Tax reform's pass-through provision

One of the biggest tax breaks in the Tax Cuts and Jobs Act is the 20% deduction for business income from "pass-through" companies—a provision that Jeff Brooks, Senior Wealth Strategist with the UBS Advanced Planning Group, calls a gift from the government for many tax filers.

Pass-through income refers to qualified business income from a company—such as a partnership, an S corporation or a sole proprietorship—that gets taxed once at the owner's individual rates, rather than through the corporate tax structure. At a 37% top federal tax rate, the 20% deduction approximates a 29.6% marginal federal rate. However, Brooks notes that not everyone will qualify for the deduction, which is due to sunset for tax years beginning in 2026.

As tax filers begin looking ahead to preparations for a new tax year, we examine: Who gets to take advantage of the deduction? What counts as "qualified" business income? And what are some key limitations in this provision that taxpayers should know about? Find out in an in-depth conversation with Brooks and UBS On-Air Host Anthony Pastore, the latest installment in our "Tax reform and you" podcast series.

You'll learn:

As a result of this new deduction for pass-throughs on qualified business income, investors should consult with their tax advisors to see if they could take advantage of the provision for their pass-through businesses. In addition, investors in states with higher state income-tax rates, together with their tax advisors, may want to consider whether they should reorganize their business.

Are you prepared for the new rules under tax reform?
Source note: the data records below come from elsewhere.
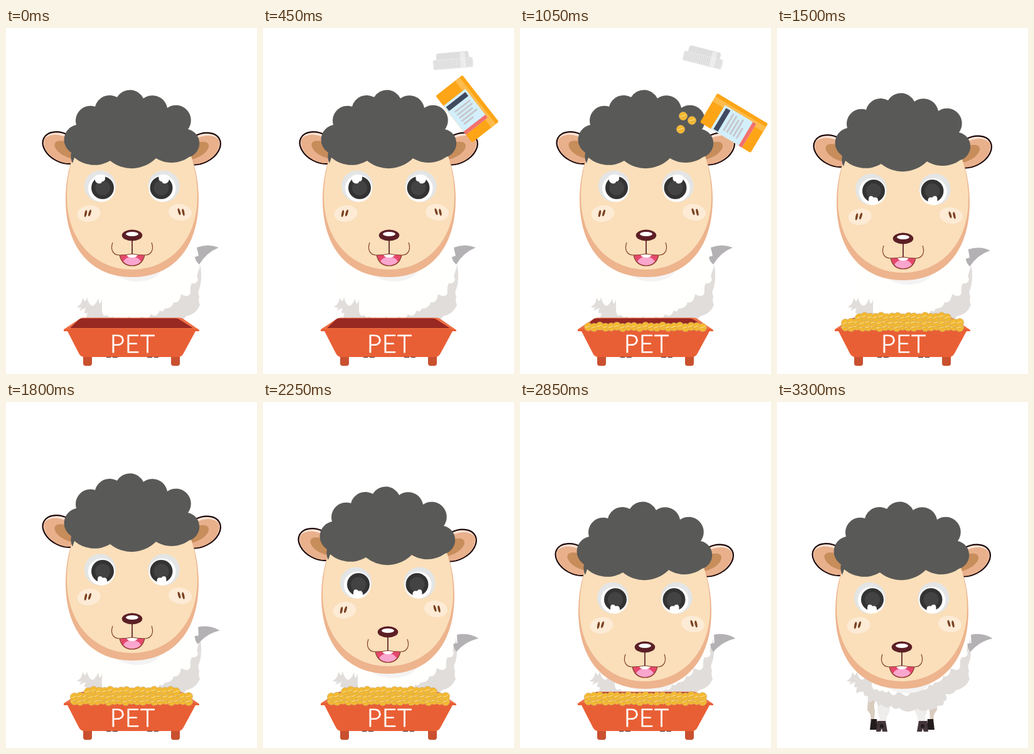
These frames come from a looping animation (400 by 550 pixels, 3450 ms). An HTML page:

```html
<!DOCTYPE html>
<html lang="en">
<head>
<meta charset="utf-8">
<title>Hungry sheep</title>
<style>
html, body { margin: 0; width: 100%; height: 100%; overflow: hidden; background: #fff; }
svg { display: block; width: 100%; height: 100%; }
</style>
</head>
<body>
<svg viewBox="0 0 400 550">
  <defs>
    <g id="ear">
      <ellipse rx="33.500" ry="22.500" fill="#fde3d6" stroke="#1c0606" stroke-width="2.200"/>
      <path d="M-32 1C-28-14-10-19 8-18S31-8 32 2C30 15 15 21.400 0 21.400S-29 14-32 1Z" fill="#e9b08c"/>
      <ellipse cx="8" cy="-1" rx="22" ry="11" fill="#c78d5b"/>
    </g>
    <g id="eye">
      <circle cx="150" cy="251.500" r="25" fill="#e3e5e6"/>
      <circle cx="152.500" cy="255" r="21.500" fill="#fff"/>
      <circle cx="154" cy="254" r="18" fill="#333"/>
      <circle cx="154" cy="254" r="12" fill="#434343"/>
    </g>
    <path id="glintUp" d="M141 236Q149 230 158 235V240A5 5 0 0 1 153 244Q152 248 147 247Q141 246 141 236Z" fill="#fff"/>
    <path id="glintDown" d="M146 274V267Q146 262 150 262Q153 262 154 264.500Q161 263 161 269V273Q154 276 146 274Z" fill="#fff"/>
    <g id="blush">
      <ellipse cx="132" cy="295" rx="18.500" ry="13" transform="rotate(-8 132 295)" fill="#fdebd6"/>
      <g fill="#7b4222">
        <ellipse cx="127" cy="295" rx="1.800" ry="5.500" transform="rotate(12 127 295)"/>
        <ellipse cx="133.500" cy="294" rx="1.800" ry="5.500" transform="rotate(17 133.500 294)"/>
      </g>
    </g>
    <g id="pellet">
      <circle r="6.500" fill="#f5b92e" stroke="#cfae6c" stroke-width=".8"/>
      <path d="M-4.500 1.500L4.500-1.500" stroke="#fbdc86" stroke-width="1.600"/>
      <path d="M-4.500 2.600L4.500-.4" stroke="#d39a2a" stroke-width=".7"/>
    </g>
    <g id="legs">
      <path d="M147 472H160Q155 482 158 490L157 506H151Q153 496 146 490Z" fill="#d9ccbe"/>
      <path d="M162 480H182Q183 492 177 500L176 510H164Q167 500 162 494Z" fill="#efedeb"/>
      <path d="M152 504H161L163 521H150Z" fill="#231c1d"/>
      <path d="M162 507H175L178 524H170L169 519L167 524H160Z" fill="#43353a"/>
      <circle cx="169" cy="515" r="3" fill="#231c1d"/>
    </g>
  </defs>

  <g id="body">
    <use href="#legs"/>
    <use href="#legs" transform="matrix(-1 0 0 1 403 0)"/>
    <path d="M128 400L124 428Q120 434 122 429Q121 440 113 443Q118 446 121 443Q116 450 118 449Q124 446 127 445Q122 456 130 453Q127 460 129 463Q136 459 140 461Q140 470 147 467Q146 476 149 478Q157 472 161 477Q163 486 168 481Q178 489 184 483Q190 491 196 486Q204 493 213 492Q222 490 225 487Q236 494 242 489Q254 490 258 483Q271 483 267 476Q276 474 270 464Q282 467 287 458Q303 455 309 440Q306 434 308 427Q305 420 308 415Q313 400 310 379L302 370Z" fill="#e0dddb"/>
    <path d="M124 365L122 428Q127 440 129 428Q133 444 140 441Q145 436 147 430Q149 446 153 431V450Q155 461 161 456Q166 463 170 458Q176 465 180 459Q187 470 192 464L196 458Q205 470 212 466L216 458Q226 466 231 455Q240 462 245 449Q250 453 253 446Q265 446 267 436Q277 438 279 423Q291 430 294 421Q293 411 296 406Q305 407 306 399Q303 396 306 388L309 380L303 360Z" fill="#fffffd"/>
  </g>

  <path id="tail" d="M304 349Q322 342 339 349Q319 357 308 376Q302 371 301 364L307 362Z" fill="#b3b1b3"/>

  <g id="head">
    <ellipse cx="209" cy="381" rx="39" ry="22" fill="#f4f3f3"/>
    <use href="#ear" transform="translate(90 190.500) rotate(28)"/>
    <use href="#ear" transform="translate(310.500 192) rotate(-28) scale(-1 1)"/>
    <path d="M95 272A106 150 0 0 1 307 272C307 352 264 396 201 396S95 352 95 272Z" fill="#edb48e"/>
    <path d="M97 268A104 150 0 0 1 305 268C305 338 260 384 201 384S97 338 97 268Z" fill="#fadfba"/>
    <path d="M104 198A24 24 0 0 1 112 154A23.500 23.500 0 0 1 142 125A24 24 0 0 1 177 110A24 24 0 0 1 219 112A24 24 0 0 1 257 127A24 24 0 0 1 290 161A22.700 22.700 0 0 1 292 205A48 48 0 0 1 239 207A54.500 54.500 0 0 1 166 211A49 49 0 0 1 109 206L106 215Q102 208 104 198Z" fill="#595957"/>
    <use href="#eye"/>
    <use href="#eye" transform="matrix(-1 0 0 1 401.500 0)"/>
    <g id="lookUp">
      <use href="#glintUp"/>
      <use href="#glintUp" transform="matrix(-1 0 0 1 401.500 0)"/>
    </g>
    <g id="lookDown">
      <use href="#glintDown"/>
      <use href="#glintDown" transform="matrix(-1 0 0 1 401.500 0)"/>
    </g>
    <use href="#blush"/>
    <use href="#blush" transform="matrix(-1 0 0 1 409.500 -2)"/>
    <path d="M201 337V361" stroke="#5b2024" stroke-width="1.700"/>
    <ellipse cx="201" cy="329.500" rx="16.300" ry="9" fill="#5b1f25"/>
    <ellipse cx="201" cy="327.500" rx="10" ry="3.500" fill="#fff"/>
    <path d="M181 361Q192 361 201 359Q210 361 221 361Q217 378 201 378Q185 378 181 361Z" fill="#e5486c"/>
    <path d="M187 371Q192 363 201 364Q210 363 215 371Q210 377 201 377Q192 377 187 371Z" fill="#f9a6cf"/>
    <path d="M192 360.500Q201 358.500 210 360.500Q208 365 201 365Q194 365 192 360.500Z" fill="#fff"/>
    <path d="M170 341C166 352 170 361 181 361Q192 361 201 359Q210 361 221 361C232 361 236 352 232 341M181 361Q185 378 201 378Q217 378 221 361" fill="none" stroke="#85432c" stroke-width="1.200"/>
  </g>

  <g id="bowl">
    <rect x="123" y="515" width="14" height="22" rx="4" fill="#c9502f"/>
    <rect x="263" y="515" width="14" height="22" rx="4" fill="#c9502f"/>
    <path d="M92 482V479L118 462Q120 460.500 123 460.500H277Q280 460.500 282 462L308 480V482Z" fill="#ee7047"/>
    <path d="M102 477L116 463.500Q118 461.500 122 461.500H270Q274 461.500 276 463L298 477Z" fill="#982822"/>
    <path d="M92 482Q93 478 98 478H302Q307 478 308 482H302L283 517Q280 523 274 523H125Q119 523 116 517L98 482Z" fill="#e95f35"/>
    <text x="202" y="516" text-anchor="middle" font-family="Lato, 'Open Sans', sans-serif" font-weight="300" font-size="40" letter-spacing="1" fill="#fff" stroke="#fff" stroke-width=".8" stroke-linejoin="round">PET</text>
    <g id="food"></g>
  </g>

  <g id="drops">
    <use href="#pellet" x="260" y="140"/>
    <use href="#pellet" x="274" y="147"/>
    <use href="#pellet" x="256" y="161"/>
  </g>

  <g id="bottle">
    <rect x="-27" y="-47" width="54" height="94" rx="2" fill="#fda516"/>
    <rect x="12" y="-47" width="9" height="94" fill="#fdbb4c"/>
    <rect x="-27" y="-27" width="44" height="58" fill="#d3effb"/>
    <rect x="-25" y="-23" width="39" height="8" fill="#3f4a60"/>
    <path d="M-19-8H12M-19-2H12M-19 4H8M-19 10H12M-19 16H0" stroke="#c6c8cc" stroke-width="3"/>
    <rect x="-27" y="25" width="44" height="6" fill="#f3716d"/>
  </g>
  <g id="lid">
    <rect x="-26" y="-13" width="52" height="14" rx="4" fill="#dedede"/>
    <rect x="-32" y="-3" width="64" height="16" rx="3" fill="#e6e6e6"/>
    <path d="M-29 5H30" stroke="#d6d6d6" stroke-width="13" stroke-dasharray="1 2"/>
    <rect x="12" y="-12" width="8" height="24" fill="#fff" opacity=".4"/>
  </g>
</svg>
<script>
const STEP = 150, LOOP = 3450;
const $ = id => document.getElementById(id);
const show = (id, on) => $(id).setAttribute('display', on ? 'inline' : 'none');
const place = (id, x, y, turn = 0, pivot = '') =>
  $(id).setAttribute('transform', `translate(${x} ${y}) rotate(${turn} ${pivot})`);

// x, y and angle per step while the bottle is on stage
const bottlePose = [[321.5, 129.5, 0], [324, 122, -30], [325.5, 128.5, -38], [329, 133.5, -40],
  [329, 139.5, -44], [341, 143, -57], [341, 151, -59], [341, 151, -59], [341, 151, -59]];
const lidPose = [[321.5, 69.5, 0], [302.5, 50, -5], [302.5, 51.5, -5], [303, 49, -5],
  [303, 37, -5], [292.5, 40, 14], [292.5, 46, 14], [292.5, 38, 14], [292.5, 48, 14]];
const headDrop = [5, 10, 15, 20, 26, 36, 46, 54, 60];

// Three layers of pellets, bottom first: first x, last x, y
const layers = [[109, 291, 475], [109, 291, 468], [131, 271, 459.5]].map(([from, to, y], row) => {
  const layer = document.createElementNS('http://www.w3.org/2000/svg', 'g');
  const count = Math.round((to - from) / 9);
  for (let i = 0; i <= count; i++) {
    const px = from + (to - from) * i / count;
    const py = y + 1.2 * Math.sin(i * 2.3 + row);
    layer.innerHTML += `<use href="#pellet" x="${px}" y="${py}"/>`;
  }
  $('food').append(layer);
  return layer;
});

function draw(now) {
  const n = Math.floor(now % LOOP / STEP);
  const pouring = n >= 1 && n <= 9;
  show('bottle', pouring);
  show('lid', pouring);
  if (pouring) {
    place('bottle', ...bottlePose[n - 1]);
    place('lid', ...lidPose[n - 1]);
  }
  show('drops', n >= 7 && n <= 9);

  const drop = n < 10 ? 0 : headDrop[Math.min(n - 10, 8)];
  const shift = n >= 15 ? -2 : 0;
  const sag = Math.min(drop, 36);
  place('head', shift, drop);
  place('body', shift, 0);
  place('tail', sag * .14, sag * .58, Math.min(sag * .6, 10), '304 349');
  show('lookUp', n < 10);
  show('lookDown', n >= 10);

  const full = n < 19 ? n - 6 : 21 - n;
  layers.forEach((layer, i) => layer.setAttribute('display', i < full ? 'inline' : 'none'));
  show('bowl', n < 22);
  requestAnimationFrame(draw);
}
draw(performance.now());
</script>
</body>
</html>
```
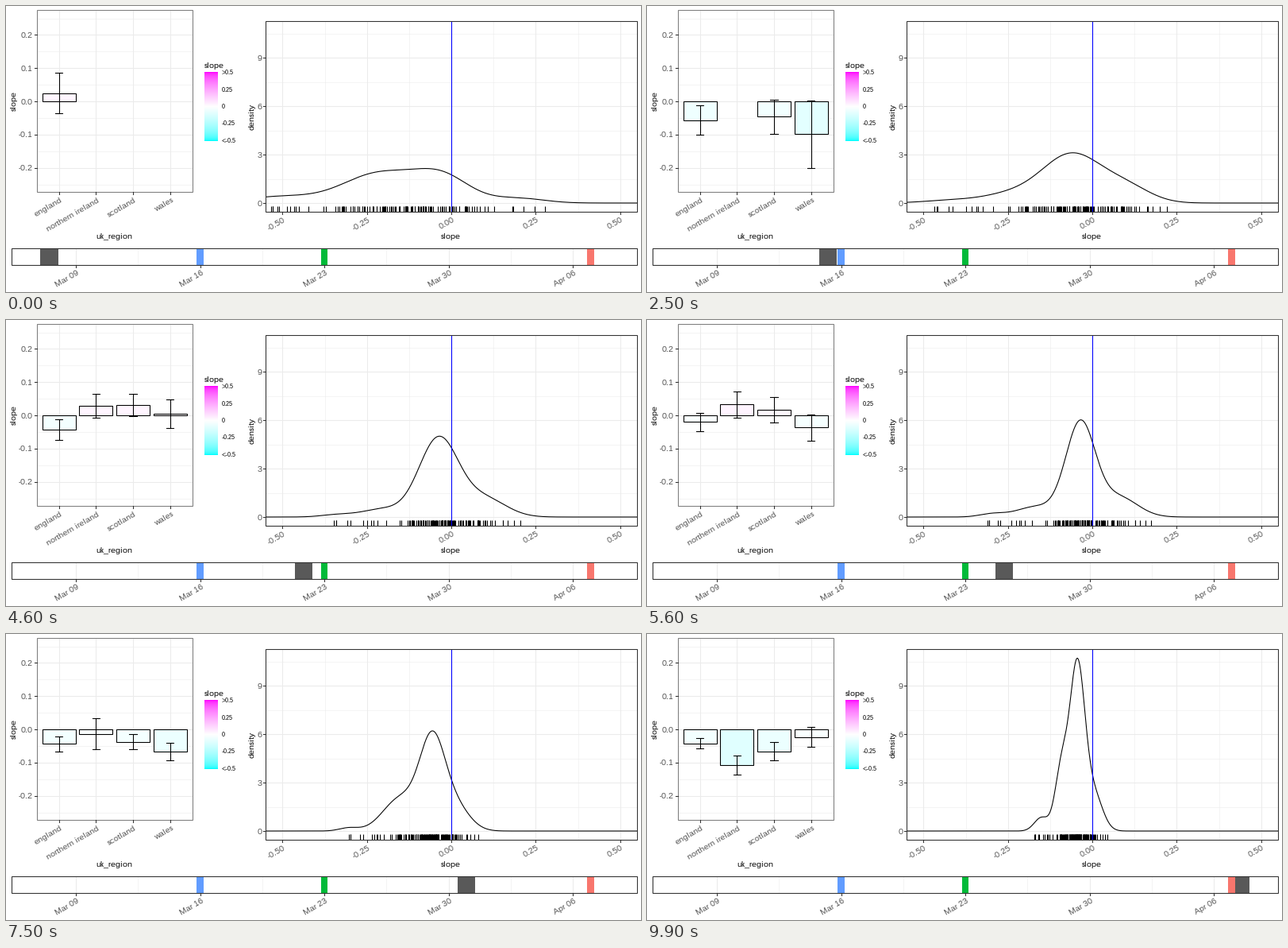
Animation, 800 px wide and 360 px high, one loop 10000 ms. Source, as a matplotlib script:

```python
import matplotlib.pyplot as plt
import numpy as np
from matplotlib.animation import FuncAnimation
from matplotlib.patches import Rectangle

W, H, N = 800, 360, 100
PT = 0.72                      # points per pixel at 100 dpi
LW = 1.07 * PT
DAY, MAR7, BASE = 22.37, 43.3, 248
DAY_FRAMES = np.round(np.arange(32) * (N - 1) / 31)
CATS = ["england", "northern ireland", "scotland", "wales"]
CAT_X = [66.8 + 46.6 * k for k in range(4)]
BORN = [0, 26, 6, 10]          # first frame of each bar
XS = np.linspace(327, 795, 937)

# Key moments; everything between them is linear.
KEYS = [0, 16, 35, 56, 75, 89, 99]
# Mean and error per region, ending at the last key.
BARS = [
    [(.025, .061), (-.048, .053), (-.067, .035), (-.02, .028),
     (-.044, .022), (-.047, .017), (-.042, .015)],
    [(.026, .032), (.033, .039), (-.014, .047), (-.078, .048), (-.108, .028)],
    [(-.129, .071), (.045, .028), (.017, .039), (-.038, .023),
     (-.048, .028), (-.066, .028)],
    [(-.234, .151), (.051, .046), (-.037, .039), (-.067, .027),
     (-.026, .026), (-.023, .029)],
]
# The density is a sum of four bells: centre, spread, height in pixels.
BELLS = np.array([
    [(345, 45, 8), (470, 46, 37), (549, 35, 32), (645, 32, 6)],
    [(375, 45, 5), (455, 40, 12), (527, 44, 46), (598, 30, 15)],
    [(400, 25, 2), (455, 25, 6), (544, 32, 79), (614, 30, 20)],
    [(435, 16, 4), (490, 24, 13), (546, 18.5, 118), (594, 24, 25)],
    [(432, 12, 4), (497, 22, 41), (537, 16, 110), (566, 18, 30)],
    [(478, 13, 11), (516, 13, 70), (539, 11, 156), (562, 13, 44)],
    [(497, 9, 17), (522, 8, 75), (542, 9.5, 207), (563, 11, 45)],
])
RANKS = np.random.default_rng(7).uniform(.004, .996, 125)

plt.rcParams.update({"font.family": "Liberation Sans",
                     "text.hinting": "default", "text.hinting_factor": 1})
fig = plt.figure(figsize=(W / 100, H / 100), dpi=100, facecolor="white")


def layer(x0, y0, x1, y1, z):
    """Axes over a box of the stage, measured in stage pixels."""
    ax = fig.add_axes([x0 / W, 1 - y1 / H, (x1 - x0) / W, (y1 - y0) / H],
                      zorder=z)
    ax.set(xlim=(x0, x1), ylim=(y1, y0), autoscale_on=False)
    ax.axis("off")
    return ax


stage = layer(0, 0, W, H, 5)


def panel(x0, y0, x1, y1, major_x, minor_x, major_y, minor_y, edge="#333333"):
    ax = layer(x0, y0, x1, y1, 1)
    for xs, ys, w in ((minor_x, minor_y, .5), (major_x, major_y, 1)):
        for x in xs:
            ax.axvline(x, color="#EBEBEB", lw=LW * w, zorder=0)
        for y in ys:
            ax.axhline(y, color="#EBEBEB", lw=LW * w, zorder=0)
    for x in major_x:
        stage.plot([x, x], [y1, y1 + 2.7], color="#333333", lw=LW)
    for y in major_y:
        stage.plot([x0 - 2.7, x0], [y, y], color="#333333", lw=LW)
    stage.add_patch(Rectangle((x0, y0), x1 - x0, y1 - y0, fill=False,
                              ec=edge, lw=LW))
    return ax


def text(x, y, s, size=10, color="black", ha="center", rot=0):
    stage.text(x, y, s, fontsize=size * PT, color=color, ha=ha, va="baseline",
               rotation=rot, rotation_mode="anchor")


def slanted(xs, y, labels):
    for x, s in zip(xs, labels):
        text(x + 4.5, y + 11.5, s, color="#4D4D4D", ha="right", rot=30)


def side(x, ys, labels):
    for y, s in zip(ys, labels):
        text(x, y + 3.6, s, color="#4D4D4D", ha="right")


def ramp(v):
    """Cyan - white - magenta over -0.5..0.5, blended in Lab."""
    t = min(abs(v) * 2, 1)
    end = (60.32, 98.25, -60.84) if v > 0 else (91.11, -48.09, -14.13)
    L, a, b = np.array([100, 0, 0]) * (1 - t) + np.array(end) * t
    f = (L + 16) / 116
    xyz = np.array([f + a / 500, f, f - b / 200]) ** 3 * [.9505, 1, 1.089]
    lin = np.array([[3.2406, -1.5372, -.4986],
                    [-.9689, 1.8758, .0415],
                    [.0557, -.2040, 1.0570]]) @ xyz
    return np.clip(1.055 * np.clip(lin, 0, 1) ** (1 / 2.4) - .055, 0, 1)


def tween(i, values):
    """Value at frame i of a list that ends at the last key."""
    values = np.asarray(values)
    frames = KEYS[-len(values):]
    pos = np.interp(i, frames, np.arange(len(values)))
    j = min(int(pos), len(values) - 2)
    return values[j] + (values[j + 1] - values[j]) * (pos - j)


def bell_sum(i):
    mid, spread, top = tween(i, BELLS).T[:, :, None]
    return (top * np.exp(-((XS - mid) / spread) ** 2 / 2)).sum(axis=0)


def val_y(v):
    return 120 - 418 * v


# bar panel
steps = np.array([.2, .1, 0, -.1, -.2])
left = panel(39, 5, 235, 234.4, CAT_X, [], val_y(steps),
             val_y(np.append(steps + .05, -.25)), "#7F7F7F")
side(33.8, val_y(steps), [f"{v:.1f}" for v in steps])
slanted(CAT_X, 234.5, CATS)
text(12.3, 120, "slope", rot=90)
text(136.7, 292.7, "uk_region")

# legend
text(250, 78, "slope", ha="left")
stage.imshow(np.array([[ramp(v)] for v in np.linspace(.5, -.5, 87)]),
             extent=(250, 267, 170, 83.5), aspect="auto")
for y, s in zip(np.linspace(83.5, 169.5, 5),
                (">0.5", "0.25", "0", "-0.25", "<-0.5")):
    text(272, y + 2.5, s, 8, ha="left")
stage.set(xlim=(0, W), ylim=(H, 0))

# density panel
slopes = np.linspace(-.5, .5, 5)
slope_x = 561 + 425.4 * slopes
dens_y = BASE - 61 * np.arange(4)
right = panel(327, 19, 795, 259.2, slope_x, slope_x[:4] + 53.2,
              dens_y, dens_y - 30.5)
side(322.3, dens_y, "0369")
slanted(slope_x, 259.2, [f"{v:.2f}" for v in slopes])
text(312.3, 139, "density", rot=90)
text(560.5, 292.7, "slope")

# date strip
weeks = 88 + 7 * DAY * np.arange(5)
strip = panel(7.2, 305, 795, 326.2, weeks, weeks[:4] + 3.5 * DAY, [], [])
slanted(weeks, 326.2, ["Mar 09", "Mar 16", "Mar 23", "Mar 30", "Apr 06"])
for x, c in ((weeks[1], "#619CFF"), (weeks[2], "#00BA38"),
             (weeks[4] + DAY, "#F8766D")):
    strip.add_patch(Rectangle((x - 4.3, 306), 8.6, 20.2, fc=c, lw=0, zorder=3))

# moving parts
boxes = [left.add_patch(Rectangle((x - 21, 120), 42, 0, ec="black", lw=LW,
                                  zorder=2)) for x in CAT_X]
whiskers = [left.plot([], [], color="black", lw=LW, zorder=3)[0] for _ in CATS]
density, = right.plot([], [], color="black", lw=LW, zorder=2)
marks = right.vlines(RANKS, 251.6, 259.2, color="black", lw=LW, zorder=2)
right.axvline(561, color="blue", lw=LW, zorder=3)
right.set(xlim=(327, 795), ylim=(259.2, 19))
today = strip.add_patch(Rectangle((MAR7, 306), DAY, 20.2, fc="#595959", lw=0,
                                  zorder=2))


def update(i):
    for k, x in enumerate(CAT_X):
        mean, err = tween(i, BARS[k])
        lo, hi = val_y(mean - err), val_y(mean + err)
        boxes[k].set_height(val_y(mean) - 120)
        boxes[k].set_facecolor(ramp(mean))
        whiskers[k].set_data([x - 4.6, x + 4.6, x, x, x - 4.6, x + 4.6],
                             [hi, hi, hi, lo, lo, lo])
        for part in (boxes[k], whiskers[k]):
            part.set_visible(i >= BORN[k])
    line = bell_sum(i)
    density.set_data(XS, BASE - line)
    share = np.cumsum(line)
    marks.set_segments([[(x, 251.6), (x, 259.2)]
                        for x in np.interp(RANKS * share[-1], share, XS)])
    today.set_x(MAR7 + DAY * np.interp(i, DAY_FRAMES, np.arange(32)))
    return [*boxes, *whiskers, density, marks, today]


anim = FuncAnimation(fig, update, frames=N, interval=100, repeat=True,
                     repeat_delay=0, blit=False)
plt.show()
```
Together we can find an answer. Connect with your UBS Financial Advisor or find one.

Disclosures: